GOAL OF THE EXERCISE :: Copy all lines of the listing that include the string "height".

MATERIALS PROVIDED ::
● ● ● ● ●

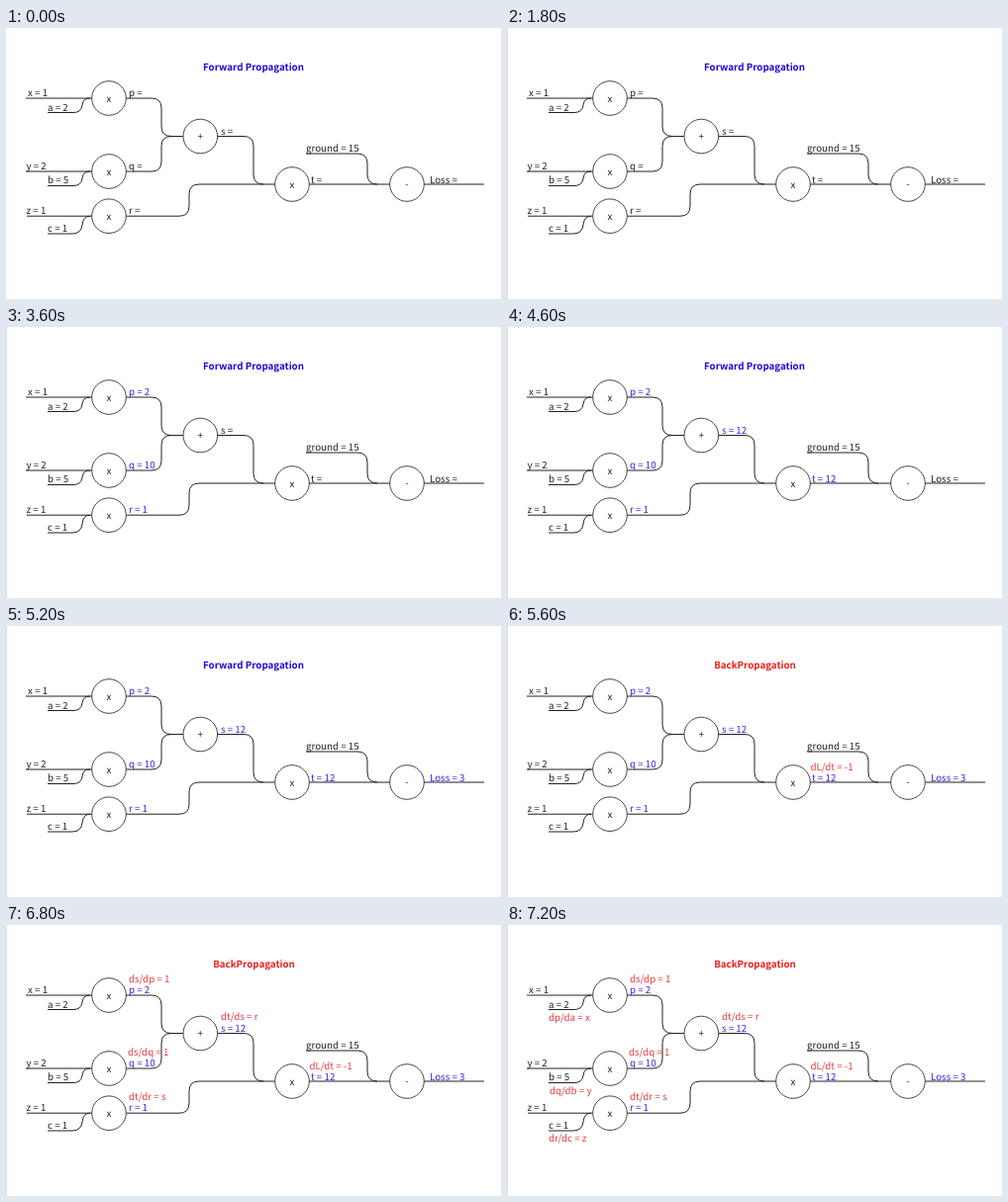
Recreate the animation shown at these times as an HTML page. Size 500 px wide and 274 px high, loop 8000 ms.

```html
<!DOCTYPE html>
<html lang="en">
<head>
<meta charset="utf-8">
<title>Forward and back propagation</title>
<style>
  html, body { margin: 0; width: 100%; height: 100%; overflow: hidden; background: #fff; }
  svg { display: block; width: 500px; height: 274px; }
  text {
    font: 9.75px "Noto Sans CJK SC", "Noto Sans CJK JP", "Noto Sans CJK", "Open Sans", sans-serif;
    fill: #222;
    text-rendering: geometricPrecision;
  }
  .wires { fill: none; stroke: #222; stroke-width: 1; }
  .nodes circle { fill: #fff; stroke: #333; stroke-width: .9; }
  .nodes text, .title { text-anchor: middle; }
  .title { font-weight: 700; }

  /* Each timed part switches its fill from --off to --on at its step. */
  .value { --off: #222; --on: #3f22dc; }
  .value tspan { --off: transparent; }
  .grad { --off: transparent; --on: #e23c3c; }
  .forward { --off: #2404dc; --on: transparent; }
  .back { --off: transparent; --on: #f01c1c; }
  .edge { --off: transparent; --on: #dedede; }
  .step, .value tspan { animation: 8s step-end infinite; }
  .edge { animation-name: edge; }
  .p, .p tspan { animation-name: p; }
  .q, .q tspan { animation-name: q; }
  .r, .r tspan { animation-name: r; }
  .s, .s tspan { animation-name: s; }
  .t, .t tspan { animation-name: t; }
  .loss, .loss tspan { animation-name: loss; }
  .b1 { animation-name: b1; }
  .b2 { animation-name: b2; }
  .b3 { animation-name: b3; }
  .b4 { animation-name: b4; }

  @keyframes edge { 0% { fill: var(--off); } 22.5%, 100% { fill: var(--on); } }
  @keyframes p { 0% { fill: var(--off); } 27.5%, 100% { fill: var(--on); } }
  @keyframes q { 0% { fill: var(--off); } 37.5%, 100% { fill: var(--on); } }
  @keyframes r { 0% { fill: var(--off); } 45%, 100% { fill: var(--on); } }
  @keyframes s { 0% { fill: var(--off); } 52.5%, 100% { fill: var(--on); } }
  @keyframes t { 0% { fill: var(--off); } 57.5%, 100% { fill: var(--on); } }
  @keyframes loss { 0% { fill: var(--off); } 65%, 100% { fill: var(--on); } }
  @keyframes b1 { 0% { fill: var(--off); } 70%, 100% { fill: var(--on); } }
  @keyframes b2 { 0% { fill: var(--off); } 77.5%, 100% { fill: var(--on); } }
  @keyframes b3 { 0% { fill: var(--off); } 85%, 100% { fill: var(--on); } }
  @keyframes b4 { 0% { fill: var(--off); } 90%, 100% { fill: var(--on); } }
</style>
</head>
<body>
<svg viewBox="0 0 500 274">
  <rect class="step edge" width="1" height="274"/>

  <g class="wires">
    <path d="M20 71H87M42 85.5H68Q76 85.5 77 78T85 71"/>
    <path d="M20 145H87M42 159.5H68Q76 159.5 77 152T85 145"/>
    <path d="M21 190.2H87M42 208H67Q76 208 77 199T85 190.2"/>
    <path d="M121 71H147Q157 71 157 81V99.5Q157 109.5 167 109.5H179"/>
    <path d="M121 145H147Q157 145 157 135V119.5Q157 109.5 167 109.5"/>
    <path d="M213 109.5H240Q250 109.5 250 119.5V148Q250 158 260 158H272"/>
    <path d="M121 190.2H175Q185 190.2 185 180V168Q185 158 195 158H260"/>
    <path d="M306 158H388M303 127H355Q365 127 365 137V148Q365 158 375 158"/>
    <path d="M422 158H483"/>
  </g>

  <g class="nodes">
    <circle cx="104" cy="71" r="17.3"/><text x="104" y="75">x</text>
    <circle cx="104" cy="145" r="17.3"/><text x="104" y="149">x</text>
    <circle cx="104" cy="190.2" r="17.3"/><text x="104" y="194">x</text>
    <circle cx="196.3" cy="109.5" r="17.3"/><text x="196.3" y="113">+</text>
    <circle cx="289" cy="158" r="17.3"/><text x="289" y="162">x</text>
    <circle cx="405" cy="158" r="17.3"/><text x="405" y="161">-</text>
  </g>

  <text x="22" y="69">x = 1</text>
  <text x="42" y="83.5">a = 2</text>
  <text x="20.5" y="143">y = 2</text>
  <text x="42" y="157">b = 5</text>
  <text x="20.5" y="188">z = 1</text>
  <text x="42" y="206">c = 1</text>
  <text x="303" y="125">ground = 15</text>

  <text class="step value p" x="124" y="69">p =<tspan> 2</tspan></text>
  <text class="step value q" x="124" y="143">q =<tspan> 10</tspan></text>
  <text class="step value r" x="124" y="188.3">r =<tspan> 1</tspan></text>
  <text class="step value s" x="217" y="108">s =<tspan> 12</tspan></text>
  <text class="step value t" x="308" y="157">t =<tspan> 12</tspan></text>
  <text class="step value loss" x="428" y="156.5">Loss =<tspan> 3</tspan></text>

  <text class="step title forward b1" x="250" y="43">Forward Propagation</text>
  <text class="step title back b1" x="250.5" y="43">BackPropagation</text>

  <text class="step grad b1" x="306.5" y="145.5">dL/dt = -1</text>
  <text class="step grad b2" x="217" y="95.5">dt/ds = r</text>
  <text class="step grad b2" x="124" y="177">dt/dr = s</text>
  <text class="step grad b3" x="124" y="57.5">ds/dp = 1</text>
  <text class="step grad b3" x="123" y="131.5">ds/dq = 1</text>
  <text class="step grad b4" x="42" y="96.5">dp/da = x</text>
  <text class="step grad b4" x="43" y="170.5">dq/db = y</text>
  <text class="step grad b4" x="42" y="219">dr/dc = z</text>
</svg>
</body>
</html>
```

● ● ● ● ●

SOLUTION ::
  html, body { margin: 0; width: 100%; height: 100%; overflow: hidden; background: #fff; }
  svg { display: block; width: 500px; height: 274px; }
  <rect class="step edge" width="1" height="274"/>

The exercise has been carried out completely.